Warren Caves focuses on Jeffsann Plant Hire
Long before Mack trucks sounded like Volvo’s, and black exhaust stacks were more common than Euro 5 badges, the Mack Super-Liner, among others, epitomised the era of “Super Trucks”.
Australia was under the leadership of a beer-swilling prime minister in the form of Bob Hawke, and diesel prices were low enough to ignore the cost, and black smoke belching out of the exhaust, in preference for more spritely performance.
The year was 1985, and the unmistakeable sound of the air start, waking neighbours for miles, heralded the dawn of a new working day for the Mack Super-Liner.
Introduced in 1977 to replace the R-model, the Super-Liner was a development of the “Brockway Superliner”, Brockway being a subsidiary of Mack until its closure in 1977.
The Super-Liner production run lasted for fifteen years until it was discontinued in 1989. The Series-11 ran from 1985 to 1989.
The current custodians of this fine-looking Mack Super-Liner are Jeffsann Plant Hire operating out of their Agnes Banks yard west of Sydney.
Jeffsann Plant Hire was started by Charlie Refalo and his eldest son, Joe. Charlie emigrated from Malta as a young boy and tried his hand at a few different jobs before initiating the beginnings of Jeffsann Plant Hire. Joe’s younger brothers, Laurie and Luke, joined the enterprise in 1988, officially marking the beginnings of Jeffsann Plant Hire.
Currently operating a fleet of trucks dominated by the Mack brand, and a wide array of earthmoving equipment, Jeffsann specialises in excavation and demolition work as well as site remediation, asbestos removal, and plant and tipper hire.
This is very much a family business and it became very clear upon speaking with Luke and Joe during this photo shoot they are fiercely Mack truck devotees.
Sadly, Charlie passed away after a battle with Cancer in 2009 and was posthumously inducted into the Road Transport Hall of Fame in 2010.
A keen eye will notice the words “Jeff’s Dream” painted on the side of the bonnet. This is a tribute Jeffrey Refalo, another of Charlie’s sons, who, as a kid, dreamed of owning a fleet of Mack trucks. A tragic turn of events in 1978 meant that he never got to realise his dream, a fatal accident whilst riding his bike saw his life cut short at the age of 12. As a fitting tribute, young Jeff’s ambition is proudly reflected on the bonnet of all the Jeffsann Macks.
Purchased in 2011, this 1985 Series-1 Mack Super-Liner was originally configured as a body tipper and was operated that way by Jeffsann for approximately four years before being taken off the road for a six-month restoration in 2015.
The burble emanating from under the bonnet is unmistakably from a 500 hp E9 Mack V8, although Luke said, “I think it may have originally been a 440 hp, however the 500 hp version is how we purchased it”. Either way, 500 hp was a BIG deal back in 1985.
An 18-speed Maxitorque triple countershaft transmission sits behind the engine and the rear end is the bulletproof 44,000 lb camelback set- up.

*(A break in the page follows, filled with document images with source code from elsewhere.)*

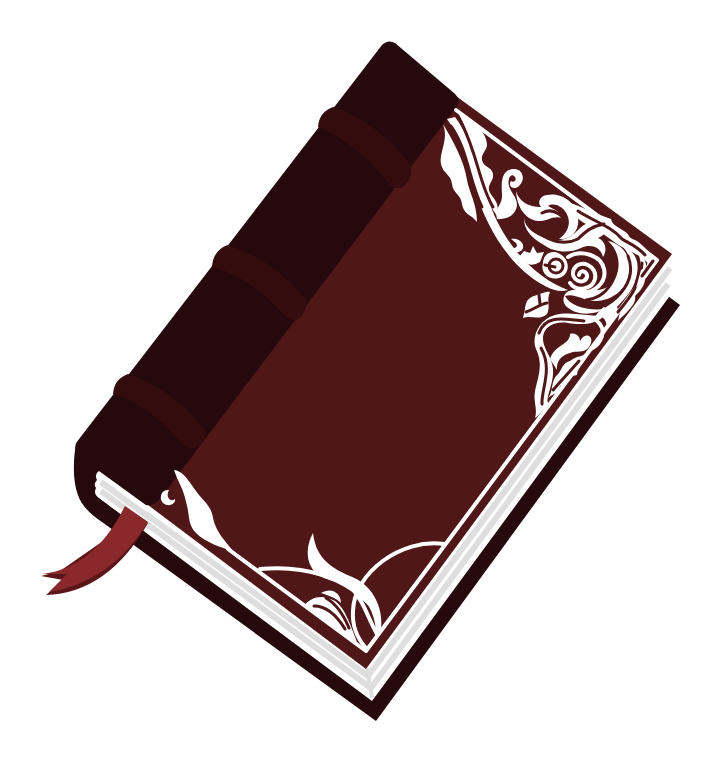
<!DOCTYPE html>
<html lang="en">
<head>
<meta charset="utf-8">
<title>Ornate book</title>
<style>
:root {
  --paper: #ffffff;
  --page-shade: #dedede;
  --cover: #501718;
  --spine: #25090c;
  --band: #330c0e;
  --ribbon: #8a292b;
  --ribbon-shade: #5c1619;
}
html, body { margin: 0; background: var(--paper); overflow: hidden; }
svg { display: block; width: 722px; height: 764px; }
.back, .spine { fill: var(--spine); }
.pages { fill: var(--paper); }
.page-lines { fill: none; stroke: var(--page-shade); stroke-width: 6; stroke-linejoin: round; }
.cover { fill: var(--cover); }
.band { fill: var(--band); }
.ribbon { fill: var(--ribbon); }
.ribbon-shade { fill: var(--ribbon-shade); }
.ornament { fill: var(--paper); }
.line { fill: none; stroke: var(--paper); stroke-width: 4; stroke-linecap: round; stroke-linejoin: round; }
.vein { fill: none; stroke: var(--cover); stroke-width: 3; stroke-linecap: round; }
</style>
</head>
<body>
<svg viewBox="0 0 722 764" role="img" aria-label="Dark red book with white scroll ornaments and a ribbon bookmark">
  <g id="book-body">
    <path class="back" d="M76 443C72 468 73 492 84 506Q90 514 102 522L376 721L680 305L664 293L372 690L140 505Z"/>
    <path class="pages" d="M100 472Q95 474 97 479Q93 483 96 487Q93 493 98 497L372 701L669 297L667 291L671 283L668 275L672 254L366 660Z"/>
    <g class="page-lines">
      <path d="M102 482L368 676L670 268"/>
      <path d="M102 491L371 688L668 284"/>
      <path d="M367 668L372 698" stroke-width="4"/>
    </g>
    <path class="cover" d="M456 96L672 254L366 669L148 505Z"/>
  </g>

  <g id="spine">
    <path class="spine" d="M382 45Q388 39 395 43L454 93Q461 99 457 106L159 500Q151 508 142 504L98 472L76 443Z"/>
    <path class="spine" d="M76 443L98 472L96 500L84 500Q72 480 76 443Z"/>
    <path class="band" d="M318 127Q319 112 333 107Q375 120 410 164Q414 178 403 187Q396 190 390 185Q357 143 318 127Z"/>
    <path class="band" d="M212 267Q213 250 228 245Q272 259 306 299Q308 312 297 320Q290 321 284 315Q251 277 212 267Z"/>
    <path class="band" d="M113 394Q114 379 128 374Q172 388 206 431Q207 442 196 448Q188 450 181 443Q150 405 113 394Z"/>
    <path class="pages" d="M99 471Q94 474 97 480Q93 484 96 488Q93 494 99 498L138 527L150 508Z"/>
    <path class="page-lines" d="M101 482L150 518M101 491L150 527" stroke-width="5"/>
  </g>

  <g id="bookmark">
    <path class="ribbon-shade" d="M41 576L63 580L46 595Q108 593 148 523L139 516L60 571Z"/>
    <path class="ribbon" d="M125 506L148 522Q111 582 49 592L67 574L42 574Q94 568 125 506Z"/>
  </g>

  <g id="frame" class="line">
    <path d="M456 110L657 260L366 651L228 549"/>
    <path d="M651 258L646 274"/>
  </g>

  <g id="upper-corner-ornament" class="ornament">
    <path d="M443 124C449 140 439 152 441 164C443 174 451 174 452 184C453 194 461 194 462 204C464 215 471 214 477 222C477 204 469 192 467 180C464 160 453 141 443 124Z"/>
    <path d="M447 119C462 139 467 164 474 187C486 226 508 266 545 286C554 291 562 292 568 290C540 280 513 253 498 223C481 189 477 146 455 117Z"/>
    <path d="M456 109C468 118 486 129 487 144C487 151 481 153 482 160C483 167 492 167 493 174C494 181 488 183 489 190C491 198 501 201 497 216C486 201 480 179 475 159C470 140 465 124 456 109Z"/>
    <path class="vein" d="M451 126C468 150 469 181 482 207M461 122C478 155 479 184 493 207"/>

    <path d="M497 219C494 207 503 205 502 194C501 181 502 170 513 169C523 168 526 180 519 186C514 191 507 186 511 181C514 183 517 180 515 177C511 172 507 179 509 186C511 193 517 197 517 205C516 215 507 220 497 219Z"/>
    <path d="M516 191C520 204 532 207 541 207C537 202 540 196 547 195C561 192 576 202 578 217C580 232 570 240 559 239C566 234 571 226 568 217C565 207 554 202 548 206C553 209 560 211 562 218C553 215 546 222 538 221C526 220 517 208 516 191Z"/>
    <path d="M524 218C525 229 536 235 546 238C559 243 569 239 577 231C585 222 596 219 607 219C611 224 608 234 598 238C605 241 608 249 603 257C600 246 590 244 581 248C569 254 553 252 544 245C534 239 524 232 524 218Z"/>
    <path d="M568 202C585 208 596 214 611 219C613 229 629 229 630 239C639 239 642 247 657 258L651 267C645 258 636 254 626 249C611 242 602 230 586 224C576 219 572 211 568 202Z"/>
    <path class="vein" d="M578 211C593 221 611 226 622 239C630 244 637 246 645 255M542 213C553 207 568 216 564 229M532 228C548 241 564 246 578 239C587 230 593 226 604 224"/>

    <path d="M511 239C520 237 526 245 522 250C517 255 511 250 510 246C514 250 519 247 516 243Z"/>
    <path d="M524 251L530 253L533 246L537 253L544 252L540 262Q530 268 524 261L519 257Z"/>
    <path d="M543 263C543 254 552 249 560 254C571 260 570 275 559 278C548 281 540 272 543 263Z"/>
    <circle class="vein" cx="556" cy="266" r="7"/>
    <path class="vein" d="M545 265L555 267"/>
    <path class="line" d="M570 283C576 292 592 290 595 279C598 266 580 258 574 269C569 280 584 286 587 277C588 271 580 269 579 275" stroke-width="3"/>
    <path class="line" d="M568 257C581 249 601 255 604 269C607 282 595 293 581 293" stroke-width="3"/>

    <path d="M608 241C622 244 632 256 629 273C627 290 611 301 596 301C583 301 575 293 565 296C570 306 588 311 604 309C594 315 577 316 567 307C562 303 562 294 569 291C583 286 599 296 611 284C622 273 621 252 608 241Z"/>
    <path d="M622 246C637 251 640 264 636 278C633 291 625 298 617 307C620 311 614 319 607 328C606 318 602 314 594 319C599 307 616 301 625 287C633 274 634 258 622 246Z"/>
    <path d="M638 253C648 260 648 269 643 276C648 280 642 290 635 296C637 304 627 312 618 321C620 307 629 299 635 287C641 276 643 265 638 253Z"/>
    <path class="vein" d="M628 256C638 281 617 299 605 306M613 252C623 276 606 298 586 300M642 263C641 285 628 300 618 312"/>
    <path d="M657 260L636 288L641 270Z"/>
    <path class="vein" d="M653 261L642 276"/>

    <path d="M523 318C527 305 523 299 537 295C543 293 547 291 550 292C546 301 551 306 547 314C540 321 531 315 523 318Z"/>
    <path class="vein" d="M526 312C535 309 540 304 547 303M539 295L540 304"/>
    <path d="M535 418C538 409 533 402 535 391C539 374 543 364 536 349C531 336 540 319 555 315C571 311 590 317 604 316C596 325 580 325 568 323C554 321 544 327 543 337C542 348 552 356 553 369C554 386 544 398 549 405C543 408 541 414 535 418Z"/>
    <path class="vein" d="M539 333C546 313 567 320 584 321M541 348C553 369 541 390 542 404"/>
    <path d="M550 359C555 344 570 345 570 334C576 332 580 337 580 341C586 330 596 337 589 347C584 354 575 350 570 353C561 355 556 362 557 370Z"/>
    <path d="M548 398C554 391 550 381 558 374C562 370 562 363 570 361C577 355 582 358 589 351C587 362 577 367 577 375C567 376 567 384 560 386C559 394 552 394 548 398Z"/>
    <path class="vein" d="M553 390L579 361"/>
    <path class="line" d="M597 321C608 330 601 344 591 349" stroke-width="3"/>
  </g>

  <g id="lower-corner-ornament" class="ornament">
    <path d="M174 470C184 471 189 482 196 491C203 501 211 505 213 518C216 532 225 541 234 552C221 547 206 543 196 533C187 524 190 514 186 502C184 490 178 482 174 470Z"/>
    <path d="M169 490C159 489 158 503 167 505C172 506 176 502 175 499C171 503 165 497 169 490Z"/>
    <path d="M313 533C306 546 305 562 316 573C324 581 337 580 349 587C365 596 375 611 376 632L381 631C384 605 371 584 350 576C334 569 316 560 313 533Z"/>
    <path class="line" d="M260 569C302 565 346 575 376 611" stroke-width="4"/>
    <path class="line" d="M444 544C401 538 354 573 353 611C352 626 356 637 366 648" stroke-width="4"/>
    <path class="line" d="M349 585C364 600 368 619 377 634" stroke-width="4"/>
    <path d="M304 606C310 597 322 594 333 600C344 605 350 624 357 642C341 633 322 617 304 606Z"/>
    <path class="vein" d="M314 606Q331 606 345 629M326 598Q340 606 349 628"/>
    <path d="M321 593C330 587 341 592 341 603C336 598 330 596 321 593Z"/>
  </g>
</svg>
</body>
</html>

The restoration project was carried out by Ben, Dave, Will and Brad, the mechanics employed in the Jeffsann workshop.
With the bin removed, a sleeper added and all the mechanicals refurbished, the paintwork was then completed under the spray gun of Josh Bonichi.
In August 2015, after a six-month labour of love, the big Mack lurched into her second life with a trip to Alice Springs for the Road Transport Hall of Fame re-union.
As you read this article, I can almost hear you saying, “Ahhh, the good old days,” and “They don’t make them like that anymore.” Maybe that’s just as well, as I think it’s easy to look back at things with rose-coloured glasses and reminisce. While these old rigs certainly have a great deal of character and a ruggedness born of simplicity, modern trucks, from a workspace point of view are more efficient and comfortable. And, regardless of how hard I looked, I couldn’t find an acronym anywhere on this truck – no, ABS, EBS, ECU, SCR ATC, ACC or any of the other fancy systems of today.
It’s great to see our historical machines being so well preserved by the loyal supporters out there, however camelback springs, solid-mounted cabs, and sliding into a sleeper through an opening the size of a large letterbox, don’t make for a comfortable day.
At the time, we didn’t know any better and this was the best of its kind for the day. We didn’t know we were missing out on anything, but one thing is for certain, the driver’s working environment has certainly moved forward in leaps and bounds since 1985.
Luke Refalo said, “Old 500 is still working within our operations. Sometimes she works every day, sometimes only a couple of days a week”.
The Super-Liner is also a frequent attendee to local truck shows.
While her semi-retirement lifestyle is suiting her well, I believe there will be a stall in the Jeffsann stable for this “Old 500” for many years to come.
(Editors Note: Old 500’s fuel delivery system may have been, well, slightly enhanced temporarily for dramatic effect on our photo shoot.)